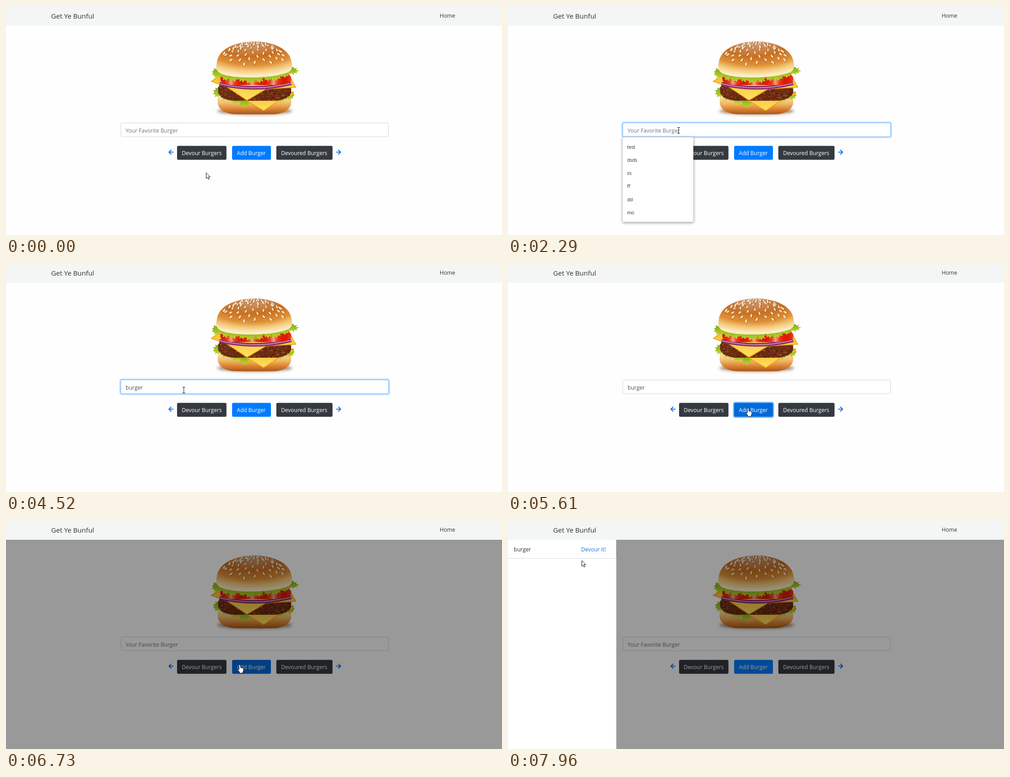
An HTML page for the animation above (8000 ms loop, 1099 px wide and 510 px high).

```html
<!DOCTYPE html>
<html lang="en">
<head>
<meta charset="utf-8">
<title>Burger list</title>
<style>
  html, body { margin: 0; width: 100%; height: 100%; overflow: hidden; background: #fefefe; }
  svg { display: block; }
  text { font: 12.1px "Open Sans", "Noto Sans", sans-serif; fill: #2d3136; white-space: pre; }
  .brand { font-size: 15.1px; }
  .label { fill: #fff; }
  .hint { fill: #6c757d; }
  .typed { fill: #495057; }
  .link { fill: #1f74e0; }
  #menu text { font-size: 10.3px; font-weight: 500; fill: #25282c; }
  #icons path { fill: none; stroke: #1673e6; stroke-width: 2; }
  .cheese { fill: url(#cheese); stroke: #f0a20f; stroke-width: 1.6; }
  .onion { fill: none; stroke: #8c2a68; stroke-width: 8; }
  .onion + .onion { stroke: #c990b4; stroke-width: 2; }
</style>
</head>
<body>
<svg width="1099" height="510" viewBox="0 0 1099 510">
  <defs>
    <radialGradient id="crown" cx=".47" cy="0" r="1">
      <stop offset="0" stop-color="#cfa18a"/><stop offset=".2" stop-color="#cb8a58"/>
      <stop offset=".42" stop-color="#c97022"/><stop offset=".66" stop-color="#df8f35"/>
      <stop offset=".8" stop-color="#f3c777"/><stop offset=".95" stop-color="#fdedc4"/>
    </radialGradient>
    <linearGradient id="heel" x2="0" y2="1">
      <stop offset=".35" stop-color="#fbe5b4"/><stop offset=".62" stop-color="#f0b766"/>
      <stop offset=".82" stop-color="#da812f"/><stop offset="1" stop-color="#a9571a"/>
    </linearGradient>
    <linearGradient id="cheese" x2="0" y2="1">
      <stop offset="0" stop-color="#f6b92a"/><stop offset="1" stop-color="#ffe165"/>
    </linearGradient>
    <linearGradient id="tomato" x2=".15" spreadMethod="reflect">
      <stop offset=".2" stop-color="#dc1a08"/><stop offset=".65" stop-color="#ee3a1c"/><stop offset="1" stop-color="#f8a184"/>
    </linearGradient>
    <linearGradient id="leafy" x2="0" y2="1">
      <stop offset="0" stop-color="#7da51a"/><stop offset="1" stop-color="#bddb2a"/>
    </linearGradient>
    <filter id="blur" x="-20%" y="-100%" width="140%" height="300%"><feGaussianBlur stdDeviation="3"/></filter>
    <clipPath id="meat"><rect x="470" y="165" width="162" height="46" rx="40" ry="20"/></clipPath>
    <clipPath id="drawerClip"><rect id="drawerBox" y="44" height="466"/></clipPath>
  </defs>

  <rect width="1099" height="44" fill="#f4f6f6"/>
  <text class="brand" x="100" y="28">Get Ye Bunful</text>
  <text x="961" y="26">Home</text>

  <g id="burger">
    <ellipse cx="551" cy="234" rx="83" ry="8" fill="#6f4a2c" opacity=".65" filter="url(#blur)"/>
    <rect x="469" y="180" width="163" height="61" rx="40" ry="26" fill="url(#heel)"/>
    <g id="lowLeaves"></g>
    <path class="cheese" d="M526 207L571 233L615 204L638 197L630 190Z"/>
    <g clip-path="url(#meat)"><rect x="468" y="164" width="166" height="50" fill="#6c2c12"/><g id="grain"></g></g>
    <path class="cheese" d="M455 168L480 150H625L642 181L576 185L534 210L489 180Z"/>
    <path class="onion" d="M473 173Q550 192 632 172"/><path class="onion" d="M473 173Q550 192 632 172"/>
    <rect x="475" y="148" width="157" height="28" rx="30" ry="12" fill="url(#tomato)"/>
    <g id="topLeaves"></g>
    <path d="M467 127C470 94 512 79 550 79C592 79 631 96 633 127C637 141 630 148 614 151C584 161 516 162 486 154C469 150 463 142 467 127Z" fill="url(#crown)"/>
    <g id="seeds"></g>
  </g>

  <rect id="ring" x="252.9" y="258.9" width="596.2" height="33.7" rx="4" fill="none" stroke="#007bff" stroke-opacity=".28" stroke-width="3"/>
  <rect id="field" x="254.5" y="260.5" width="593" height="30.5" rx="3" fill="#fff"/>
  <text id="hint" class="hint" x="265" y="281.5">Your Favorite Burger</text>
  <text id="typed" class="typed" x="265" y="281.5"></text>
  <rect id="caret" y="268.5" width="1" height="16" fill="#222"/>

  <g id="icons">
    <path id="back" d="M371 325.5H361.5M366.3 320.3L361 325.5L366.3 330.7"/>
    <use href="#back" transform="translate(1102.5) scale(-1 1)"/>
  </g>
  <rect id="glow" x="499.7" y="310.2" width="88.6" height="33.6" rx="4" fill="none" stroke="#007bff" stroke-opacity=".5" stroke-width="2.6"/>
  <g id="buttons"></g>
  <g id="menu">
    <rect x="254" y="293" width="157" height="190" rx="3" opacity=".4" filter="url(#blur)"/>
    <rect x="254" y="292" width="156.5" height="189" rx="2" fill="#fff" stroke="#d2d2d2" stroke-width=".6"/>
  </g>

  <rect id="shade" y="44" width="1099" height="466" opacity=".4"/>
  <g id="drawer" clip-path="url(#drawerClip)">
    <rect y="44" width="240" height="466" fill="#fff"/>
    <rect id="row" x="-9.5" y="43.5" height="42" rx="3" fill="#fff" stroke="#d8d8d8"/>
    <text id="rowName" y="70">burger</text>
    <text id="rowLink" class="link" y="70">Devour it!</text>
  </g>

  <g stroke="#111" stroke-linejoin="round" fill="#fff">
    <path id="arrow" d="M.5 .5V13L3.4 10.3L5.4 15L7.5 14L5.5 9.5H9.3Z"/>
    <path id="beam" d="M-3 -6.5H3M0 -6V6M-3 6.5H3"/>
    <path id="hand" d="M-1.6 11V1.6a1.6 1.6 0 0 1 3.2 0V7q1.4-1 2.4.4 1.6-.8 2.4.5 1.7-.4 1.8 1.4V13q0 2-1.5 3.5V19H-.5v-2L-4.4 11.5q-.4-2 1.4-1.7z"/>
  </g>
</svg>
<script>
const LOOP = 8000, CLICK_FIELD = 910, TYPE = 3110, CLICK_ADD = 5520, RELOAD = 6490, OPEN = 6725;
const $ = id => document.getElementById(id);
const show = (id, on) => $(id).setAttribute('visibility', on ? 'visible' : 'hidden');
const set = (id, attrs) => { for (const k in attrs) $(id).setAttribute(k, attrs[k]); };
const clamp = (v, lo, hi) => Math.min(hi, Math.max(lo, v));

let seed = 7;
const rnd = () => (seed = seed * 16807 % 2147483647) / 2147483647;
const repeat = (n, f) => Array.from({ length: n }, (_, i) => f(i)).join('');

// Ragged lettuce tuft
function leaf(cx, cy) {
  const rx = 11 + rnd() * 5, ry = 9 + rnd() * 4;
  const points = repeat(18, i => {
    const a = i / 9 * Math.PI, r = i % 2 ? .5 + rnd() * .25 : .85 + rnd() * .25;
    return `${cx + rx * r * Math.cos(a)},${cy + ry * r * Math.sin(a)} `;
  });
  return `<polygon points="${points}" fill="url(#leafy)"/>`;
}

$('lowLeaves').innerHTML = repeat(4, i => leaf(469 + i * 20, 192 + i * 8)) + repeat(2, i => leaf(626 - i * 20, 199 + i * 7));
$('topLeaves').innerHTML = repeat(10, i => leaf(468 + i * 18.5, 161 - 56 * (i / 9 - .45) ** 2));
$('grain').innerHTML = repeat(260, i =>
  `<ellipse cx="${470 + rnd() * 163}" cy="${176 + rnd() * 35}" rx="${.7 + rnd() * 1.6}" ry="${.6 + rnd()}"
    fill="${['#4a1a09', '#8f4824', '#a65a30', '#5a220d'][i % 4]}"/>`);

// Sesame seeds on a spiral, flattened onto the dome
$('seeds').innerHTML = repeat(64, i => {
  const r = Math.sqrt((i + .5) / 64), a = i * 2.4;
  const x = 549 + 70 * r * Math.cos(a), y = 84 + 28 * r * r + 20 * r * Math.sin(a);
  const turn = 90 - (x - 549) * .75 + (rnd() - .5) * 50, size = 2.3 + 1.9 * r;
  return `<g transform="translate(${x} ${y}) rotate(${turn})">
    <ellipse cx=".6" cy="-.5" rx="${size + .5}" ry="${size * .5 + .5}" fill="#934b16" opacity=".7"/>
    <ellipse rx="${size}" ry="${size * .48}" fill="#f6e3c0"/></g>`;
});

const buttons = [
  { x: 379, w: 109.5, label: 'Devour Burgers', fill: '#343a40', hover: '#23272b' },
  { x: 501, w: 86, label: 'Add Burger', fill: '#007bff', hover: '#0069d9' },
  { x: 599, w: 124.5, label: 'Devoured Burgers', fill: '#343a40', hover: '#23272b' }
];
$('buttons').innerHTML = buttons.map((b, i) =>
  `<rect id="button${i}" x="${b.x}" y="311.5" width="${b.w}" height="31" rx="3"/>
   <text class="label" x="${b.x + 10.5}" y="332">${b.label}</text>`).join('');
$('menu').innerHTML += ['test', 'dsds', 'ss', 'ff', 'dd', 'mo'].map((s, i) =>
  `<text x="264" y="${317.5 + i * 29.3}">${s}</text>`).join('');

// Pointer glides: start, end, destination
const glides = [
  [0, 740, 378, 277], [4519, 4520, 394, 283], [4520, 5070, 532, 323], [5850, 6340, 518, 322],
  [6810, 6890, 514, 322], [6950, 7270, 268, 239], [7270, 7800, 151, 96], [7800, 7960, 163, 90]
];

// The screen refreshes about every 75 ms
function pointer(t) {
  let x = 443, y = 371;
  for (const [a, b, toX, toY] of glides) {
    const p = t >= b ? 1 : clamp(Math.floor((t - a) / 75) * 75 / (b - a), 0, 1);
    const e = p * p * (3 - 2 * p);
    x += (toX - x) * e;
    y += (toY - y) * e;
  }
  return [Math.round(x), Math.round(y)];
}

// cubic-bezier(.25, .1, .25, 1)
function ease(p) {
  let lo = 0, hi = 1, u;
  for (let i = 0; i < 20; i++) {
    u = (lo + hi) / 2;
    if (.75 * u * (1 - u) + u ** 3 < p) lo = u; else hi = u;
  }
  return .3 * u * (1 - u) ** 2 + 3 * u * u * (1 - u) + u ** 3;
}

function typedText(t) {
  if (t < TYPE || t >= RELOAD) return '';
  return 'burger'.slice(0, 1 + (t >= 3190) + clamp(Math.floor((t - 3264) / 156), 0, 4));
}

function draw(t) {
  const [x, y] = pointer(t), text = typedText(t);
  const focus = t >= CLICK_FIELD && t < CLICK_ADD, open = t >= OPEN;

  show('ring', focus);
  set('field', { stroke: focus ? '#80bdff' : '#ced4da' });
  $('typed').textContent = text;
  show('hint', !text);
  const blink = Math.floor((t - (text ? 4005 : 735)) / 515);
  show('caret', focus && Math.max(0, blink) % 2 === 0);
  set('caret', { x: 265 + (text ? $('typed').getComputedTextLength() : 0) });
  show('menu', focus && t < TYPE);
  show('icons', t < RELOAD || open);
  show('glow', t >= CLICK_ADD && t < RELOAD);

  const over = b => y >= 311 && y <= 343 && x >= b.x && x <= b.x + b.w;
  buttons.forEach((b, i) => set('button' + i, { fill: t < OPEN + 80 && over(b) ? b.hover : b.fill }));

  const slide = Math.floor((t - OPEN) / 80) * 80 / 430;
  const w = slide > 0 ? 240 * ease(Math.min(1, slide)) : 0;
  show('shade', open);
  show('drawer', w > 0);
  set('drawerBox', { width: w });
  set('row', { width: w + 9 });
  set('rowName', { x: 13 - (240 - w) * .26 });
  set('rowLink', { x: w - 78 });

  const inField = x > 254 && x < 848 && y > 260 && y < 291;
  const kind = open ? (x < w ? 'arrow' : 'hand') : inField ? 'beam' : buttons.some(over) ? 'hand' : 'arrow';
  const hidden = t >= TYPE && t < 4520;
  for (const id of ['arrow', 'beam', 'hand']) show(id, id === kind && !hidden);
  set(kind, { transform: `translate(${x} ${y})` });
}

const start = performance.now();
function tick() {
  draw((performance.now() - start) % LOOP);
  requestAnimationFrame(tick);
}
tick();
</script>
</body>
</html>
```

• [Directions for this task]:
In the entries above, find every line holding the word "Math" and copy it out.

• [Written reply]:
const clamp = (v, lo, hi) => Math.min(hi, Math.max(lo, v));
    const a = i / 9 * Math.PI, r = i % 2 ? .5 + rnd() * .25 : .85 + rnd() * .25;
    return `${cx + rx * r * Math.cos(a)},${cy + ry * r * Math.sin(a)} `;
  const r = Math.sqrt((i + .5) / 64), a = i * 2.4;
  const x = 549 + 70 * r * Math.cos(a), y = 84 + 28 * r * r + 20 * r * Math.sin(a);
    const p = t >= b ? 1 : clamp(Math.floor((t - a) / 75) * 75 / (b - a), 0, 1);
  return [Math.round(x), Math.round(y)];
  return 'burger'.slice(0, 1 + (t >= 3190) + clamp(Math.floor((t - 3264) / 156), 0, 4));
  const blink = Math.floor((t - (text ? 4005 : 735)) / 515);
  show('caret', focus && Math.max(0, blink) % 2 === 0);
  const slide = Math.floor((t - OPEN) / 80) * 80 / 430;
  const w = slide > 0 ? 240 * ease(Math.min(1, slide)) : 0;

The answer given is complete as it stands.